  • Daxim (CL, VE)
  • Simdak (IS, SI, SK)
  • Simdax (AE, AR, AT, BG, BR, CR, CY, CZ, DK, DO, ES, FI, GR, GT, HN, HR, HU, IL, IT, JO, KW, LB, MX, NI, NO, NZ, PA, PE, PL, PT, QA, RO, RU, SE, SG, SV, TH, TR, UY)
  • Simenda (IN)
  • Symdaks (UA)
International Nonproprietary Names (INN)
  • Levosimendan [English]
  • Levosimendanum [Latin]
  • Levosimendán [Spanish]
  • Lévosimendan [French]
  • Левосимендан [Russian]
  • ليفوسيماندان [Arabic]
  • 左西孟旦 [Chinese]
Brazilian Nonproprietary Names (DCB)
  • Levosimendana
Anatomic Therapeutic Chemical (ATC) Classification
  • C01CX08
Pharmacologic Category
  • Cardiac Troponin C Calcium Sensitizer
  • Inotrope
Dosing: Adult
Acute decompensated heart failure (ADHF): IV: Initial: 6 to 12 mcg/kg infused over 10 minutes.
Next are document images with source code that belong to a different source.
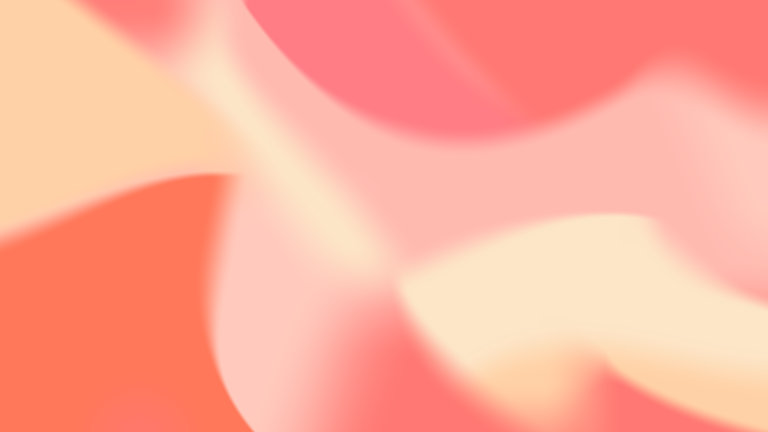
Reproduce this background procedurally as a Shadertoy shader.

```glsl
#define CANVAS vec2(7.68, 4.32)
#define PINK   vec3(1.00, 0.73, 0.69)
#define PALE   vec3(1.00, 0.79, 0.74)
#define CREAM  vec3(0.99, 0.90, 0.78)
#define PEACH  vec3(1.00, 0.82, 0.65)
#define ORANGE vec3(1.00, 0.47, 0.35)
#define CORAL  vec3(1.00, 0.47, 0.45)
#define ROSE   vec3(1.00, 0.49, 0.52)

// Smooth ramp from 0 at a to 1 at b; a may exceed b
float ramp(float a, float b, float x) {
    float t = clamp((x - a) / (b - a), 0.0, 1.0);
    return t * t * (3.0 - 2.0 * t);
}

// Soft step of half width w around zero
float soft(float d, float w) {
    return ramp(-w, w, d);
}

// Cubic through four evenly spaced heights h on [a, b], held flat outside
float curve(float x, float a, float b, vec4 h) {
    float s = 3.0 * clamp((x - a) / (b - a), 0.0, 1.0);
    vec4 k = vec4(-(s - 1.0) * (s - 2.0) * (s - 3.0) / 6.0,
                  s * (s - 2.0) * (s - 3.0) / 2.0,
                  -s * (s - 1.0) * (s - 3.0) / 2.0,
                  s * (s - 1.0) * (s - 2.0) / 6.0);
    return dot(k, h);
}

// Pink field, pale hollow and the coral glow at the lower centre
vec3 field(float x, float y) {
    vec3 col = mix(PINK, PALE, ramp(3.9, 3.0, x) * ramp(1.6, 2.2, y));
    col = mix(col, PALE, ramp(6.8, 7.6, x + 0.4 * (1.9 - y)) * ramp(2.9, 2.0, y));
    float glow = ramp(2.6, 4.1, x + 0.35 * (y - 3.9)) * ramp(2.6, 3.6, y);
    return mix(col, CORAL, glow);
}

// Diagonal cream ribbon with the peach sheet on its left
vec3 ribbon(vec3 col, float x, float y, float orangeTop) {
    float d = x - curve(y, 0.3, 2.9, vec4(2.1, 2.45, 3.17, 3.72));
    float right = mix(0.35, 0.68, ramp(0.3, 1.6, y));
    float band = d > 0.0 ? ramp(right, 0.0, d) : ramp(-0.8, 0.0, d);
    col = mix(col, CREAM, band * ramp(3.15, 2.4, y) * ramp(-0.5, 0.9, y));

    float flush = ramp(2.3, 1.5, x) * ramp(0.85, 0.05, y);
    col = mix(col, CORAL, 0.9 * flush);

    float sheet = soft(y - 0.8 * (x - 0.8) - 0.03, 0.18) * ramp(2.85, 1.9, x);
    float foot = 0.1 + 0.5 * ramp(1.9, 2.4, x);
    return mix(col, PEACH, sheet * ramp(foot, -0.25, y - orangeTop));
}

// Orange hill at the lower left
vec3 hill(vec3 col, float x, float y, float top) {
    float side = curve(y, 1.75, 4.32, vec4(2.3, 2.15, 2.13, 2.54));
    float mask = soft(y - top, mix(0.16, 0.04, ramp(0.0, 2.1, x)));
    mask *= soft(side - x, mix(0.2, 0.03, ramp(2.5, 4.0, y)));
    vec3 tint = mix(ORANGE, CORAL, 0.7 * ramp(0.8, 0.0, length(vec2(x - 1.4, y - 4.4))));
    return mix(col, tint, mask);
}

// Cream wave at the lower right, shaded with peach and coral
vec3 wave(vec3 col, float x, float y) {
    float crest = curve(x, 4.0, 6.8, vec4(2.75, 2.36, 2.15, 2.24));
    float fall = curve(x, 6.4, 7.7, vec4(2.15, 2.6, 2.88, 3.05));
    float side = curve(y, 2.7, 4.35, vec4(3.95, 4.15, 4.6, 5.25));
    float mask = soft(y - crest, mix(0.2, 0.04, ramp(4.2, 6.2, x)));
    mask *= mix(1.0, soft(y - fall, mix(0.3, 0.1, ramp(6.6, 7.6, x))), ramp(6.2, 6.7, x));
    mask *= soft(x - side, mix(0.1, 0.36, ramp(2.8, 4.0, y)));

    float belly = curve(x, 4.5, 7.7, vec4(3.85, 3.4, 3.5, 3.68));
    vec3 tint = mix(CREAM, PEACH, soft(y - belly - 0.08, 0.25));
    tint = mix(tint, CORAL, 0.7 * ramp(3.8, 4.55, y) * ramp(6.3, 5.7, x));

    float dip = curve(x, 6.05, 7.68, vec4(3.62, 3.94, 4.16, 4.32));
    float under = soft(y - dip - 0.04, mix(0.5, 0.1, ramp(5.6, 6.25, x)));
    tint = mix(tint, CORAL, under * ramp(5.4, 6.25, x));
    return mix(col, tint, mask);
}

// Rose and coral canopy along the top right
vec3 canopy(vec3 col, float x, float y) {
    float edge = x < 6.3 ? curve(x, 2.4, 6.4, vec4(0.0, 1.27, 1.44, 0.88))
                         : curve(x, 6.3, 7.7, vec4(0.94, 0.87, 1.10, 1.28));
    float w = mix(0.04, 0.16, ramp(2.6, 4.2, x)) + 0.22 * ramp(6.1, 7.0, x);
    float mask = soft(edge - 0.4 * w - y, w) * ramp(2.36, 2.5, x);

    float fold = x - 4.1 - 0.7 * y - 0.2 * y * y;
    vec3 tint = mix(ROSE, CORAL, soft(fold, 0.35));
    tint += vec3(0.0, 0.06, 0.05) * exp(-fold * fold / 0.03) * ramp(1.4, 0.6, y);
    return mix(col, tint, mask);
}

void mainImage(out vec4 fragColor, in vec2 fragCoord) {
    // Canvas position with y measured down from the top
    vec2 uv = fragCoord / iResolution.xy;
    vec2 p = vec2(uv.x, 1.0 - uv.y) * CANVAS;
    float hillTop = curve(p.x, 0.0, 2.1, vec4(2.40, 2.13, 1.87, 1.74));

    vec3 col = field(p.x, p.y);
    col = ribbon(col, p.x, p.y, hillTop);
    col = hill(col, p.x, p.y, hillTop);
    col = wave(col, p.x, p.y);
    col = canopy(col, p.x, p.y);
    fragColor = vec4(col, 1.0);
}
```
Maintenance: 0.1 mcg/kg/minute by continuous infusion. Note: ESC heart failure guidelines recommend against administration of initial bolus dose in patients with systolic BP <90 mm Hg (Ponikowski 2016).
Dosage adjustments with concomitant medication (initial dose): Concomitant IV vasodilator or inotropic agents: Reduce initial infusion dose to 6 mcg/kg over 10 minutes.
Dosage adjustments (maintenance infusion):
If significant hypotension or tachycardia occur: Decrease infusion rate to 0.05 mcg/kg/minute or discontinue.
If inadequate response: May increase infusion up to 0.2 mcg/kg/minute.
Dosing: Geriatric
Refer to adult dosing.
Dosing: Renal Impairment: Adult
CrCl ≥30 mL/minute: There are no dosage adjustments provided in manufacturer’s labeling; use with caution.
CrCl <30 mL/minute: Use is contraindicated.
Dosing: Hepatic Impairment: Adult
Mild to moderate impairment: No dosage adjustment necessary; use with caution.
Severe impairment: Use is contraindicated.

Use: Labeled Indications
Note: Not approved in US and/or Canada
Acute decompensated heart failure: For the short-term treatment of patients with acute decompensated heart failure (ADHF) when conventional therapies are insufficient and inotropic support is appropriate
Clinical Practice Guidelines
ESC Guidelines for the Diagnosis and Treatment of Acute and Chronic Heart Failure, 2016
Administration: IV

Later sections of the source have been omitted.